## Work order
Find each line of the entries with the string "addColorStop", please, and copy it.

-------

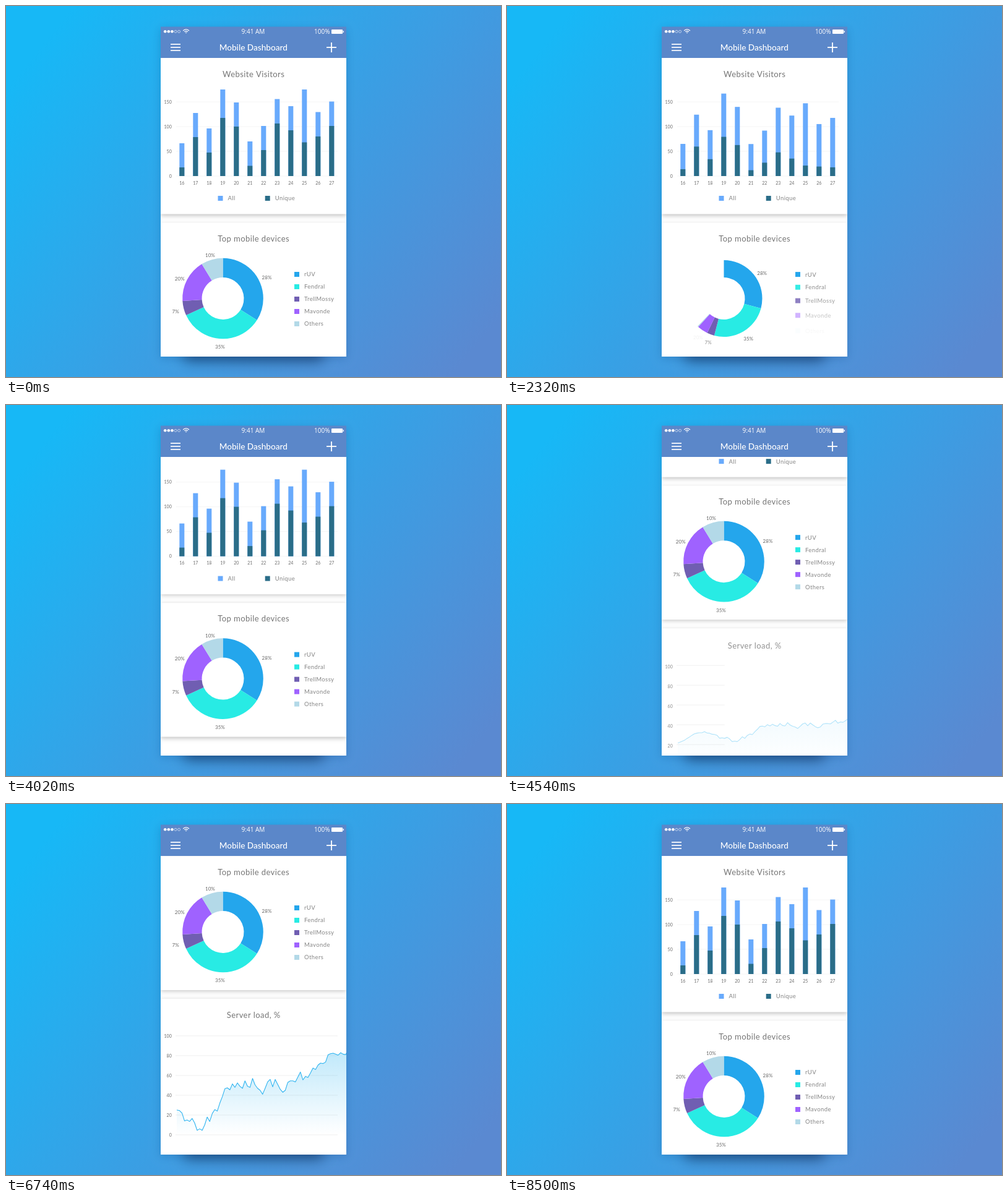
Recreate the animation shown at these times as an HTML page with a canvas. Size 800x600 px, loop 8940 ms.

```html
<!DOCTYPE html>
<html lang="en">
<head>
<meta charset="utf-8">
<title>Mobile Dashboard</title>
<style>
html, body { margin: 0; width: 100%; height: 100%; overflow: hidden; background: #3a9de3; }
canvas { display: block; width: 800px; height: 600px; }
</style>
</head>
<body>
<canvas id="stage" width="800" height="600"></canvas>
<script>
const ctx = document.getElementById('stage').getContext('2d');
const LOOP = 8940;
const LATO = 'Lato, "Open Sans", sans-serif';
const OPEN = '"Open Sans", "Noto Sans", sans-serif';
const GREY = '#757575', LEGEND = '#858585', AXIS = '#6c6c6c';

const all = [53, 102, 77, 140, 119, 56, 81, 124.5, 113, 140, 103.5, 120.5];
const unique = [14, 63, 38, 94, 80, 16.5, 42, 85, 74, 54.5, 64, 81];

// label, share text, arc in degrees, colour
const slices = [
  ['rUV', '28%', 122.5, '#24a6ec'],
  ['Fendral', '35%', 123, '#28ebe4'],
  ['TrellMossy', '7%', 21, '#705eb2'],
  ['Mavonde', '20%', 62, '#9f62ff'],
  ['Others', '10%', 31.5, '#b3d9e8']
];

const load = [
  0, 2, 5, 8, 13, 17, 22, 26, 28, 29, 29, 32, 28.5, 28, 25, 24.5, 22, 14, 15, 13.5,
  16.5, 12, 4.5, 6, 4.5, 10, 18, 13.5, 21.5, 25.5, 24, 32, 38.5, 46.5, 47.5, 45.5,
  51.5, 48, 52.5, 49, 47, 54.5, 49, 48, 57, 50.5, 47, 45, 41, 47, 53.5, 56, 48.5,
  56, 51, 46, 43, 45, 53, 54.5, 54.5, 53.5, 58.5, 63.5, 55.5, 59, 58, 62.5, 67.5,
  66, 70.5, 72.5, 72, 73.5, 81, 82, 82.5, 81.5, 80.5, 83, 81.5, 81, 87, 90.5, 89,
  90.5, 86, 81.5, 80, 83
];

const clamp = v => Math.max(0, Math.min(1, v));

// cubic-bezier(.25, .1, .25, 1)
function ease(x) {
  if (x <= 0) return 0;
  if (x >= 1) return 1;
  let lo = 0, hi = 1, s = 0.5;
  for (let i = 0; i < 22; i++) {
    s = (lo + hi) / 2;
    if (0.75 * s * (1 - s) + s * s * s < x) lo = s; else hi = s;
  }
  return 0.3 * s * (1 - s) * (1 - s) + 3 * s * s * (1 - s) + s * s * s;
}
const tween = (t, start, length) => ease((t - start) / length);

function rect(x, y, w, h, color) {
  ctx.fillStyle = color;
  ctx.fillRect(x, y, w, h);
}

function text(str, x, y, size, color, { align = 'left', gap = 0, weight = 400, font = LATO } = {}) {
  ctx.font = `${weight} ${size}px ${font}`;
  ctx.letterSpacing = gap + 'px';
  ctx.textAlign = align;
  ctx.fillStyle = color;
  ctx.fillText(str, x, y + size * 0.36);
}

// draws content fading in while it rises to its place
function appear(p, draw) {
  if (p <= 0) return;
  ctx.save();
  ctx.globalAlpha *= p;
  ctx.translate(0, 12 * (1 - p));
  draw();
  ctx.restore();
}

const title = (p, str, y) =>
  appear(p, () => text(str, 400.2, y, 13, GREY, { align: 'center', gap: 0.42 }));

function legend(str, x, y, color) {
  rect(x, y - 4, 8, 8, color);
  text(str, x + 16, y, 9.5, LEGEND, { gap: 0.4 });
}

function card(p, y, h) {
  if (p <= 0) return;
  ctx.save();
  ctx.globalAlpha = p;
  ctx.shadowColor = 'rgba(0,0,0,.24)';
  ctx.shadowBlur = 7;
  ctx.shadowOffsetY = 2;
  rect(250, y + 26 * (1 - p), 300, h, '#fff');
  ctx.restore();
}

function visitors(t) {
  title(tween(t, 540, 900), 'Website Visitors', 110);
  const grid = tween(t, 600, 900);
  for (let i = 0; i < 4; i++) {
    const y = 275 - 40 * i;
    rect(275, y - 0.5, 261 * grid, 1, '#f5f5f5');
    appear(tween(t, 580 + 40 * i, 720), () => text(50 * i, 267.7, y, 7, AXIS, { align: 'right' }));
  }
  for (let i = 0; i < 12; i++) {
    const x = 280.3 + 22 * i;
    const a = all[i] * tween(t, 1005 + 50 * i, 1600);
    const u = unique[i] * tween(t, 1540 + 50 * i, 1600);
    rect(x, 275 - a, 8, a, '#68aafc');
    rect(x, 275 - u, 8, u, '#2a6d88');
    appear(tween(t, 640 + 30 * i, 700), () => text(16 + i, x + 4, 286, 7, AXIS, { align: 'center' }));
  }
  appear(tween(t, 700, 700), () => legend('All', 342.5, 311, '#68aafc'));
  appear(tween(t, 800, 700), () => legend('Unique', 418.7, 311, '#2a6d88'));
}

function devices(t) {
  title(tween(t, 640, 900), 'Top mobile devices', 376);
  const cx = 350.5, cy = 473, inner = 34;
  const outer = inner + 31.3 * tween(t, 1400, 1500);
  let from = 0;
  slices.forEach(([name, share, arc, color], i) => {
    const start = 1425 + 200 * i;
    const sweep = arc * tween(t, start, 1600) * Math.PI / 180;
    if (sweep > 0) {
      const a = from - Math.PI / 2;
      ctx.beginPath();
      ctx.arc(cx, cy, outer, a, a + sweep);
      ctx.arc(cx, cy, inner, a + sweep, a, true);
      ctx.closePath();
      ctx.fillStyle = color;
      ctx.fill();
      const mid = from + sweep / 2;
      ctx.save();
      ctx.globalAlpha *= clamp((t - start - 270) / 300);
      text(share, cx + 1 + (outer + 14.5) * Math.sin(mid),
        cy + 3 - (outer + 10.5) * Math.cos(mid), 8, '#666', { align: 'center' });
      ctx.restore();
    }
    from += sweep;
    appear(tween(t, start + 15, 1000), () => legend(name, 466, 434 + 20 * i, color));
  });
}

function server(t) {
  const zero = 801, unit = 1.6;
  title(tween(t, 4050, 1000), 'Server load, %', 607);
  const grid = tween(t, 4220, 1600);
  for (let i = 0; i < 6; i++) {
    const y = zero - 32 * i;
    rect(274, y - 0.5, 262 * grid, 1, '#f0f0f0');
    appear(tween(t, 4050, 1000), () => text(20 * i, 267.7, y, 7, AXIS, { align: 'right' }));
  }
  const k = tween(t, 4172, 1600);
  if (k <= 0) return;
  const shift = (t - 5660) * 0.025;
  const base = 33.6;
  ctx.save();
  ctx.globalAlpha *= k;
  ctx.beginPath();
  ctx.rect(276, 600, 274, 220);
  ctx.clip();
  const trace = () => load.forEach((v, i) =>
    ctx.lineTo(246.4 + 4.07 * i - shift, zero - unit * (base + k * (v - base))));
  const fill = ctx.createLinearGradient(0, zero - 150, 0, zero);
  fill.addColorStop(0, 'rgba(42,180,240,.33)');
  fill.addColorStop(1, 'rgba(42,180,240,0)');
  ctx.beginPath();
  ctx.moveTo(246.4 - shift, zero);
  trace();
  ctx.lineTo(246.4 + 4.07 * (load.length - 1) - shift, zero);
  ctx.fillStyle = fill;
  ctx.fill();
  ctx.beginPath();
  trace();
  ctx.strokeStyle = '#2fb4f0';
  ctx.lineWidth = 1.1;
  ctx.lineJoin = 'round';
  ctx.stroke();
  ctx.restore();
}

function backdrop() {
  const g = ctx.createLinearGradient(60, 60, 720, 600);
  g.addColorStop(0, '#17b8f6');
  g.addColorStop(0.6, '#3f9be1');
  g.addColorStop(1, '#5a89d1');
  rect(0, 0, 800, 600, g);
  ctx.save();
  ctx.shadowColor = 'rgba(10,40,85,.65)';
  ctx.shadowBlur = 22;
  ctx.shadowOffsetY = 8;
  rect(288, 530, 224, 36, '#fff');
  ctx.shadowColor = 'rgba(10,50,110,.22)';
  ctx.shadowBlur = 14;
  ctx.shadowOffsetY = 3;
  rect(250, 34, 300, 533, '#fff');
  ctx.restore();
}

function header() {
  rect(250, 33.5, 300, 50.5, '#5b87c9');
  ctx.strokeStyle = ctx.fillStyle = '#fff';
  for (let i = 0; i < 5; i++) {
    ctx.beginPath();
    ctx.arc(257.2 + 5.6 * i, 41.3, i < 3 ? 2.3 : 2, 0, 7);
    ctx.lineWidth = 0.6;
    if (i < 3) ctx.fill(); else ctx.stroke();
  }
  ctx.lineWidth = 1.3;
  for (const r of [1, 3.6, 6.4]) {
    ctx.beginPath();
    ctx.arc(291, 44.3, r, -Math.PI * 0.77, -Math.PI * 0.23);
    ctx.stroke();
  }
  text('9:41 AM', 399.5, 41.3, 10, '#fff', { align: 'center', weight: 500, font: OPEN });
  text('100%', 498, 41.3, 10, '#fff', { weight: 500, font: OPEN });
  ctx.beginPath();
  ctx.roundRect(526, 38, 18, 7, 1);
  ctx.fill();
  rect(544.6, 40, 1.3, 3, '#fff');
  for (const y of [61, 66, 71]) rect(266, y, 16, 1.7, '#fff');
  text('Mobile Dashboard', 399.8, 67, 13.6, '#fff', { align: 'center', weight: 500 });
  rect(518, 66, 16, 1.8, '#fff');
  rect(525.1, 59, 1.8, 16, '#fff');
}

function draw(time) {
  const t = time < 20 ? 8700 : time;
  ctx.clearRect(0, 0, 800, 600);
  backdrop();
  ctx.save();
  ctx.beginPath();
  ctx.rect(250, 84, 300, 483);
  ctx.clip();
  const scroll = 266 * (tween(t, 3880, 1258) - tween(t, 7255, 1245));
  ctx.translate(0, -scroll);
  const enter = tween(t, 10, 340);
  card(enter, 84, 252.5);
  card(enter, 350.5, 216.5);
  card(tween(t, 4030, 320), 581, 270);
  visitors(t);
  devices(t);
  server(t);
  ctx.restore();
  header();
}

const begin = performance.now();
function frame() {
  draw((performance.now() - begin) % LOOP);
  requestAnimationFrame(frame);
}
frame();
</script>
</body>
</html>
```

-------

## Answer to this exercise
  fill.addColorStop(0, 'rgba(42,180,240,.33)');
  fill.addColorStop(1, 'rgba(42,180,240,0)');
  g.addColorStop(0, '#17b8f6');
  g.addColorStop(0.6, '#3f9be1');
  g.addColorStop(1, '#5a89d1');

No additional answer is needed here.